Turning Theory to Practice

I remember the moment clearly. I was standing in front of my 4th grade class giving a lesson on honesty. I remember thinking, “why should they believe me?” 

Honesty is really hard! It requires courage, integrity, self-confidence, and so much more. How could I give my students an experience that helped them see the value of honesty outside of just listening to my speech in front of the classroom?

Long story short, that moment launched me into my work in experiential social-emotional development, and drove me to look more closely at what educators can do to help students develop the skills and attitudes needed to flourish.

School students doing a team initiative together outside

Capital City students at their DC school working through a group initiative together. Photo by Jamie Horton

For the past 8 years I’ve worked as both a practitioner and a learner with Outward Bound. I’ve wrestled with questions like:

Where can young people learn skills in an authentic environment? 
What strategies for reflection work best for youth? 
How can I motivate students to do something hard?
What educational best practices apply to social and emotional development?

What I’ve discovered in my work is that there is often a gap between the work we do frontline with students and the educational theory that supports our program development. Research on the benefit of SEL is finally becoming readily accessible, but what about the how

Thankfully, some quality researchers and organizations are hard at work on this question. And today I am thrilled to announce Outward Bound’s partnership with Character Lab.

Our Partnership with Character Lab

The mission of Character Lab is to advance scientific insights that help kids thrive. Studies estimate that it takes 17 years for research to make it into practice, and Character Lab is working to shorten that timespan by bringing research to the hands of parents and educators. 

The Character Lab story can be found on their website:  "Character Lab was founded in 2013 by scientists and two educators: Angela Duckworth, author of Grit: The Power of Passion and Perseverance and Rosa Lee and Egbert Chang Professor of Psychology at the University of Pennsylvania; Dave Levin, co-founder of KIPP public charter schools; and Dominic Randolph, Head of School at Riverdale Country School. 

Dave and Dominic met Angela on a field trip. The two educators were visiting leading researchers around the world, eager to find scientific insights that might help young people lead lives that were good for others as well as themselves. These conversations revealed a problem: Because research involving kids and educators was so much more time-consuming and expensive than research with adults, the pace of scientific discovery was frustratingly slow. What’s more, insights that had been uncovered by scientists remained hidden from educators and parents, buried in academic articles filled with technical jargon. Together, Dave, Dominic, and Angela agreed that a bridge was needed to connect educators and research scientists."


Bridging the Gap

We at Chesapeake Bay Outward Bound are proud to partner with Character Lab to bring our educator community tips and tools to bolster their approach and knowledge to support their students.

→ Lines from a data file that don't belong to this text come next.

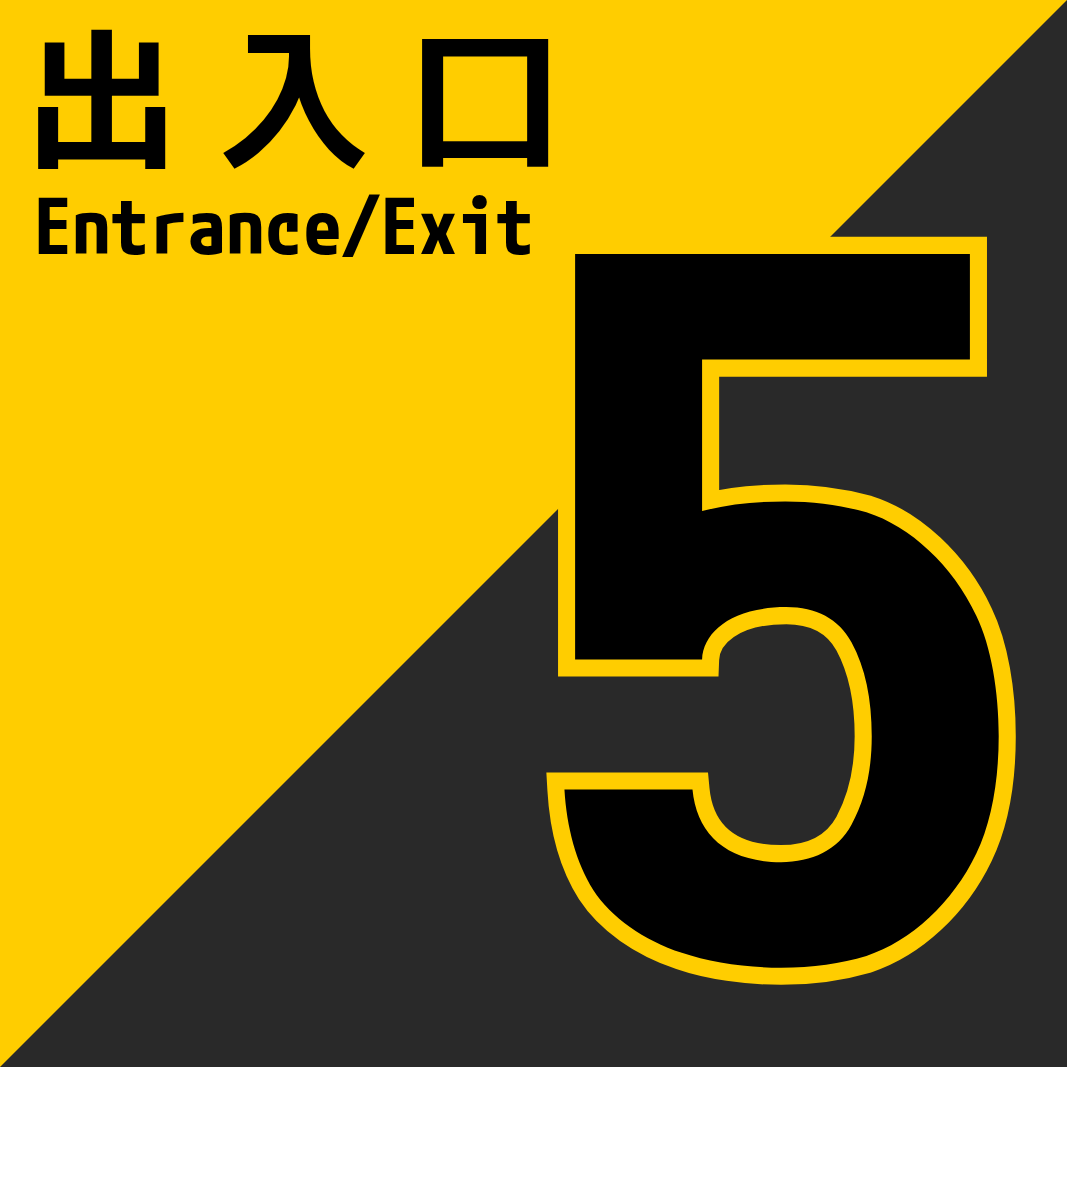
<!DOCTYPE html>
<html lang="ja">
<head>
<meta charset="utf-8">
<title>出入口 5</title>
<link rel="stylesheet" href="https://fonts.googleapis.com/css2?family=M+PLUS+1+Code:wght@700&amp;display=block">
<style>
  :root {
    --sign-yellow: #ffcd00;
    --sign-charcoal: #292929;
    --ink: #000000;
    --paper: #ffffff;
  }
  html, body { margin: 0; padding: 0; background: var(--paper); overflow: hidden; }
  .sign { display: block; width: 1067px; height: 1200px; }
  .panel-dark { fill: var(--sign-charcoal); }
  .panel-yellow { fill: var(--sign-yellow); }
  .label {
    font-family: "M PLUS 1 Code", "Noto Sans JP", monospace;
    font-weight: 700;
    fill: var(--ink);
  }
  .label-ja { font-size: 144px; text-anchor: middle; }
  .label-en { font-size: 72.2px; }
  .exit-number {
    fill: var(--ink);
    stroke: var(--sign-yellow);
    stroke-width: 32;
    stroke-linejoin: miter;
    paint-order: stroke;
  }
</style>
</head>
<body>
<svg class="sign" viewBox="0 0 1000 1124.65" preserveAspectRatio="xMinYMin meet" xmlns="http://www.w3.org/2000/svg">
  <g id="background">
    <rect class="panel-dark" width="1000" height="1000"/>
    <path class="panel-yellow" d="M0 0H1000L0 1000Z"/>
  </g>

  <g id="exit-number" role="img" aria-label="5">
    <path class="exit-number" d="M539 238H909V337H658V479
      C684 472 710 470 736 470
      C764 470 790 474 812 480
      C853 493 893 530 915 577
      C929 606 936 648 936 690
      C936 732 929 771 915 800
      C893 846 854 882 812 896
      C788 903 762 907 732 907
      C700 907 665 902 639 893
      C603 881 573 860 556 834
      C540 809 531 775 529 740
      H649
      C653 782 681 808 732 808
      C761 808 785 797 798 773
      C811 749 817 722 817 690
      C817 655 811 626 798 602
      C786 580 765 569 737 569
      C686 569 659 592 658 618
      H539Z"/>
  </g>

  <g id="labels">
    <text class="label label-ja" x="95.5 275.5 454.5" y="145" lang="ja">出入口</text>
    <text class="label label-en" x="31.5" y="238" textLength="469.3" lengthAdjust="spacingAndGlyphs" lang="en">Entrance/Exit</text>
  </g>
</svg>
</body>
</html>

“Outward Bound and Character Lab are aligned in our missions to ensure that all kids are set up for healthy development and well-being. By working together, we can be proud that scientific research is getting into the hands of people who can inspire adolescent well-being.” 

- Elliot Luscombe, Partner of Strategic Business Development at Character Lab

Elliot and his team are committed to engaging with organizations such as ours to ensure that educational and social research gets more easily into the hands of frontline educators. 

We dove headlong into Character Lab’s resources, found some of our favorite ideas, and integrated them into our Curriculum Portal, as well taking researcher’s work and converting them into student-facing lessons!

Student Achivement

I’ve come to see Outward Bound as a “bridge” program (along with so many other excellent OST programs) that help take student learning from the theoretical and classroom-based context and help young people practice and apply key skills in a new way.

Students at an Outward Bound program attempting a group challenge together. Photo by Jamie Horton

We know that the best service to our students is staying informed and finding partnerships that enhance our work. When educators understand the why and how behind the conditions that lead to social, emotional, academic, and physical well-being, it can start a domino chain that ends with thriving young people.

Our vision is to help support resilience in our students, and we are so glad to have Character Lab on our side.

In our effort to equip teachers and students with meaningful resources, we’re combing our Curriculum Portal for our favorite lessons on Group Relationships and Teamwork and putting them into a cohesive Belonging Unit that is free and open to the public. Check out what we’ve been working on in collaboration with Character Lab. Explore the Belonging Unit

Belonging is one of four key domains in our educational framework. We know it is the foundation for learning so we’re starting here first.